WASHINGTON -- Linking global warming to public health, disease and extreme weather, the Obama administration pressed ahead Friday with tough requirements to limit carbon pollution from new power plants, despite protests from industry and from Republicans that it would mean a dim future for coal.

The proposal, which sets the first national limits on heat-trapping pollution from future power plants, would help reshape where Americans get electricity, moving from a coal-dependent past into a future fired by cleaner sources of energy such as solar, wind and natural gas.

It's also a key step in President Barack Obama's global warming plans, because it would help end what he called "the limitless dumping of carbon pollution" from power plants.

The new regulations are expected to have little impact on California, which already had similar rules in place.

In 2006, former Gov. Arnold Schwarzenegger signed a law that set limits on the amount of greenhouse gases that any new power plants constructed in the state can emit.

That law, SB 1368, by former State Sen. Don Perata, D-Oakland, also limits the amount of greenhouse gases that any electricity imported from out of state under new contracts can emit. It set a standard that only natural gas can meet in most cases, blocking California from using nearly any new coal-fired power in the future.

"The rest of the country is catching up to California," said Megan Ceronsky, an attorney with the Environmental Defense Fund, a non-profit group. "California is leading the country in investing in cleaner energy."

On Friday, U.S. Environmental Protection Agency administrator Gina McCarthy said in a speech to announce the national proposal that, rather than damage an industry, the proposed regulations would help the industry to grow.

McCarthy pressed her case by linking global warming to a suite of environmental problems, from severe weather to disease to worsening other types of air pollution.

"We know this is not just about melting glaciers," McCarthy said. "Climate change -- caused by carbon pollution -- is one of the most significant public health threats of our time.

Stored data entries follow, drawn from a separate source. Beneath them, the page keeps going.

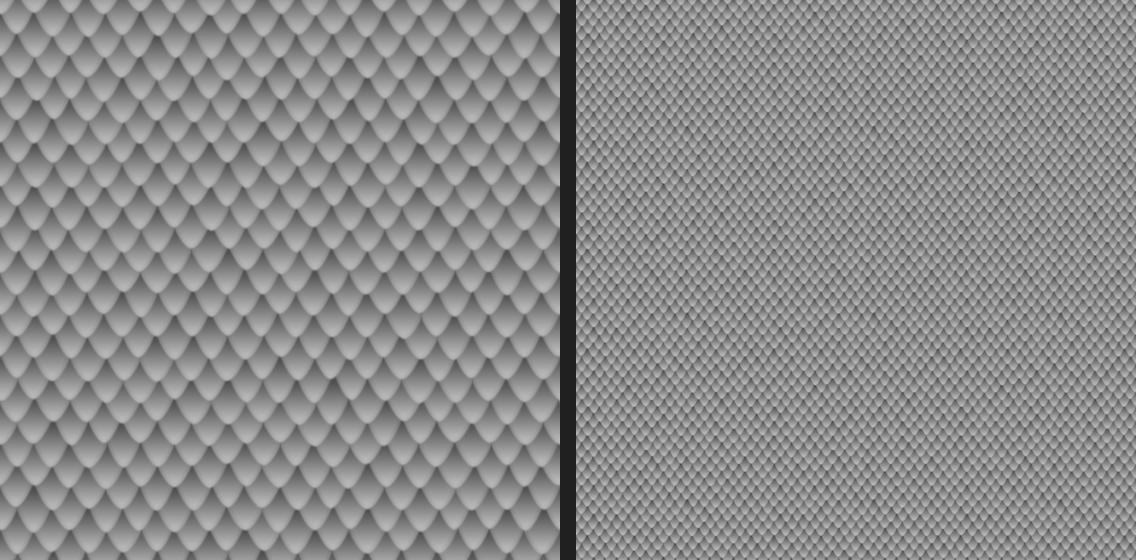
Left, the tile; right, the same tile 3 across and 3 down.
A Shadertoy shader for this pattern:

```glsl
// Overlapping grey reptile scales in staggered rows, each slightly irregular.
#define COLUMNS 16.0
#define ROWS 26.0       // even, so the stagger wraps
#define TIP_OFFSET 0.34 // tip height inside a row
#define RISE 1.02       // edge height at half a column, in rows
#define ROUNDNESS 1.8   // exponent of the lower edge
#define JITTER vec2(0.055, 0.1)
#define WIDTH_VARIATION 0.07
#define EDGE_SOFTNESS 0.1 // in columns
#define RIM_SHADE 0.1
#define TIP_TONE 0.785
#define ROOT_TONE 0.31

// Three random values in -1..1 for a scale, wrapping over the canvas.
vec3 scaleRandom(vec2 cell) {
    uvec2 c = uvec2(mod(cell, vec2(COLUMNS, ROWS)));
    uint n = c.x * 1597u + c.y * 51749u + 917u;
    vec3 result;
    for (int i = 0; i < 3; i++) {
        n = (n ^ (n >> 15)) * 73244475u + 7919u;
        n ^= n >> 13;
        result[i] = float(n & 65535u) / 32767.5 - 1.0;
    }
    return result;
}

// x: distance inside the lower edge in columns, y: height above the tip in rows.
vec2 scaleShape(vec2 p, vec2 cell, float stagger) {
    vec3 rnd = scaleRandom(cell);
    vec2 tip = cell + vec2(stagger, TIP_OFFSET) + JITTER * rnd.xy;
    float halfWidth = 0.5 * (1.0 + WIDTH_VARIATION * rnd.z);
    float side = abs(p.x - tip.x) / halfWidth;
    float height = p.y - tip.y;
    float rowHeight = COLUMNS / ROWS;
    float slope = RISE * ROUNDNESS * pow(side, ROUNDNESS - 1.0) * rowHeight / halfWidth;
    float inside = (height - RISE * pow(side, ROUNDNESS)) * rowHeight;
    return vec2(inside / sqrt(1.0 + slope * slope), height);
}

// Nearest scale of one row.
vec2 scaleRow(vec2 p, float row) {
    float stagger = 0.5 * mod(row + 1.0, 2.0);
    vec2 cell = vec2(floor(p.x - stagger), row);
    vec2 left = scaleShape(p, cell, stagger);
    vec2 right = scaleShape(p, cell + vec2(1.0, 0.0), stagger);
    return left.x > right.x ? left : right;
}

void mainImage(out vec4 fragColor, in vec2 fragCoord) {
    vec2 p = fragCoord / iResolution.xy * vec2(COLUMNS, ROWS);
    float baseRow = floor(p.y - TIP_OFFSET);
    float tone = ROOT_TONE;

    // Upper rows lie over lower ones.
    for (int i = -2; i <= 1; i++) {
        vec2 scale = scaleRow(p, baseRow + float(i));
        float shade = mix(TIP_TONE, ROOT_TONE, clamp(scale.y * 0.5, 0.0, 1.0));
        shade *= 1.0 - RIM_SHADE * (1.0 - smoothstep(0.0, 2.0 * EDGE_SOFTNESS, scale.x));
        float cover = smoothstep(-0.3 * EDGE_SOFTNESS, 0.7 * EDGE_SOFTNESS, scale.x);
        tone = mix(tone, shade, cover);
    }
    fragColor = vec4(vec3(tone), 1.0);
}
```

That's why EPA has been called to action."

The rule requires that most new natural gas and coal-fired power plants built in the in future can emit no more than 1,100 pounds of carbon dioxide per megawatt hour of electricity generated, the same as California's standard. Coal plants typically emit about 1,800 pounds now.

However, since the proposal deals with only new power plants, it will have a limited effect on global emissions of heat-trapping pollution. A separate standard for the existing fleet of power plants, the largest source of carbon pollution, is due next summer from the Obama administration.

Despite some tweaks, the rule packs the same punch as one announced last year, which was widely criticized by industry and by Republicans as effectively banning any new coal-fired power plants.

That's because to meet the standard, new coal-fired power plants would need to install expensive technology to capture carbon dioxide and bury it underground. No coal-fired power plant has done that yet, in large part because of the cost.

Coal, which is already struggling to compete with cheap natural gas, accounts for 40 percent of U.S. electricity, a share that was already shrinking. And natural gas would need no additional pollution controls to comply.

"It is clear that the EPA is continuing to move forward with a strategy that will write off our huge, secure, affordable coal resources by essentially outlawing the construction of new coal plants," said Bruce Josten, the vice president for government affairs at the U.S. Chamber of Commerce.

Burning coal to generate electricity emits more smog-causing pollutants such as soot, more airborne mercury and more greenhouse gases than burning natural gas to generate electricity. Because of tougher environmental rules, and lower natural gas prices from a major national increase in fracking -- the practice of oil companies pumping water and chemicals underground to crack rock formations and release natural gas and oil -- utilities have increasingly been abandoning coal in favor of natural gas.

California has no large coal-fired power plants, a result of regulations passed decades ago to reduce smog. Some areas of Southern California, particularly through older contracts signed by the Los Angeles Department of Water and Power, continue to import electricity from coal-fired power plants in other states, including Arizona. But those cannot be easily renewed under California's recent greenhouse gas rules.

"The 2006 law was designed to stop the import of new coal-fired energy into California," said Stanley Young, a spokesman for the California Air Resources Board. "That's happened. It's against the law to sign long-term contracts."

California in recent years also has required all utilities to produce 33 percent of their electricity from renewable sources by 2020, has set strict new emissions rules to encourage more electric and hybrid cars, and has set up a mandatory "cap and trade" system in which factories, power plants and other large companies that emit greenhouse gases must buy and sell permits to pollute, with the goal of offering incentives for reducing pollution.